The clutchless maze has started and is taking over the Indian roads. The new-age vehicles are getting high on technology with minimal mechanics, where the clutch is the first to go. With the advent of smart vehicles, technology has reduced active pedals in a vehicle to two – brake and accelerator – as the new-age transmission is without a clutch pedal.
New Delhi. Sonet is the first to have a 50% clutchless offering. This new sub-compact SUV from Kia Motors of South Korea has taken up the cudgels for the best of technologies by taking out the clutch for a performance drive.
Sonet has taken a while to come to its form to take the sheen of success beyond Seltos that has set a new benchmark for quality and performance which all peers are trying to emulate.

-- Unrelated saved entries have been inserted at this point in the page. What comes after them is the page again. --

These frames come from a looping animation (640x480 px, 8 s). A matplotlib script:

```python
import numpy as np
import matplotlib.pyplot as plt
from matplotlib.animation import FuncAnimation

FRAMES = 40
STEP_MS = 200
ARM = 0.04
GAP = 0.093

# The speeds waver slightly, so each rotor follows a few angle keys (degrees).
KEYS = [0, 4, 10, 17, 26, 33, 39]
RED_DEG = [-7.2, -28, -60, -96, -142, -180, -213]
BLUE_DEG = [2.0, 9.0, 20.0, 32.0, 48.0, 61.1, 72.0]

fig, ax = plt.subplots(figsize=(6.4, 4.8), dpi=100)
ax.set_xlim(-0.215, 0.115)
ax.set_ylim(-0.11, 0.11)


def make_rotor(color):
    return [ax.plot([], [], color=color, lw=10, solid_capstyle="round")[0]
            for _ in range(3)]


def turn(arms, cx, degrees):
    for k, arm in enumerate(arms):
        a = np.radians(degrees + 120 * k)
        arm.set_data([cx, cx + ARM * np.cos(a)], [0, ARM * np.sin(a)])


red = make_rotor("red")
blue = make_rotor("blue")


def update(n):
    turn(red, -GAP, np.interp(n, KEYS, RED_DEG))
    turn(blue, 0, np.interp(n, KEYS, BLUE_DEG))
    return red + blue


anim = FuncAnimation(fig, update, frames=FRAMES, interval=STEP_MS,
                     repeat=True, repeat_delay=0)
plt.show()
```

ETAuto drove two vehicles that were both clutchless: the – G1.0 T-GDi with 6iMT, and 1.5L CRDi VGT. Referred to as automatics, the new intelligent manual transmission (iMT) stole the thunder with its precision and the controlled but aggressive acceleration that adds more fun into the drive. Driving these cars has been an experience at par with that of the electronic vehicles which are improvised automatics with massive pounds of acceleration.
Sonet could be the fastest to reach 0 to 100 kmph in the segment and is the best to handle with precise steering and accurate braking that make all the difference for a safe and controlled drive. Also are the fast-moving 16’ wheels that are ideal for bumpy Indian roads facing potholes in virtually every 100 metres.
The success of Kia Motors has been unprecedented in the challenging conditions where companies are trying hard to propel sales. At this time its bet to bring the expensive clutchless technology is quite a distinctive decision.
Despite several attempts, India remained a manual transmission market partly because of the mileage consciousness and the price advantages to the customers. Those were the days of conventional technology where price ruled the market and customers preferred fuel-efficient cars.
Then came the automated manual transmission or AMT that changed the landscape forever. Maruti Suzuki introduced it in the Indian market in its Celerio hatchback. This increased the demand for the AMT models. AMT was then introduced in volume models like Alto and WagonR and made half of its portfolio of small cars clutchless.
Traditionally India was a market where about 98% of all passenger cars sold were with a manual gear shift. AMT made India witness a change in buyer preferences, prompted by the ease of driving of such cars and their availability at a cost that’s almost close to their manual sibling.
” The shift towards affordable automatics is quite pronounced. Earlier, price retention was an issue. However, things have changed and now even smaller cars and compact SUVs with automatic are extremely price competitive. “
The surge grew, and AMT technology never looked back. It formed a significant percentage of the new cars sold by Maruti Suzuki. This then prompted the competitors like Hyundai Motor India and Tata Motors to introduce AMT in their models.
As per the latest data, 26% percent of the cars sold now are clutchless with various forms of technologies coming into play. Automatics sold until a few years ago were mostly in the luxury category and small numbers by Honda, Toyota and Skoda Auto.
Prompted by the response, the industry expects automatics to comprise half its sales volume by the next decade as virtually all companies have lined up launch of automatic versions for different models.
iMT is the new kid on the block
The intelligent manual transmission comes as a revolutionary technology where the vehicle is clutchless but drives like a manual. The technology is way ahead of AMT and comes as the convenience and thrill of the manual gear ratios available in the Korean makes of Hyundai and Kia Motors cars. The clutch is electro-mechanically actuated with seamless comfort of a 2-pedal transmission.
Technically the iMT technology features a transmission gear shift (TGS) lever with intention sensor, hydraulic actuator and transmission control unit (TCU). The system has been designed to offer a seamless ‘Drive Experience’ by incorporating a cohesive logic between the various components on manual transmissions.
It operates in the way that the Transmission Control Unit receives signal from TGS’s Lever Intention Sensor, indicating the driver’s desire to change gears. TCU sends a signal to engage the hydraulic actuator forming hydraulic pressure.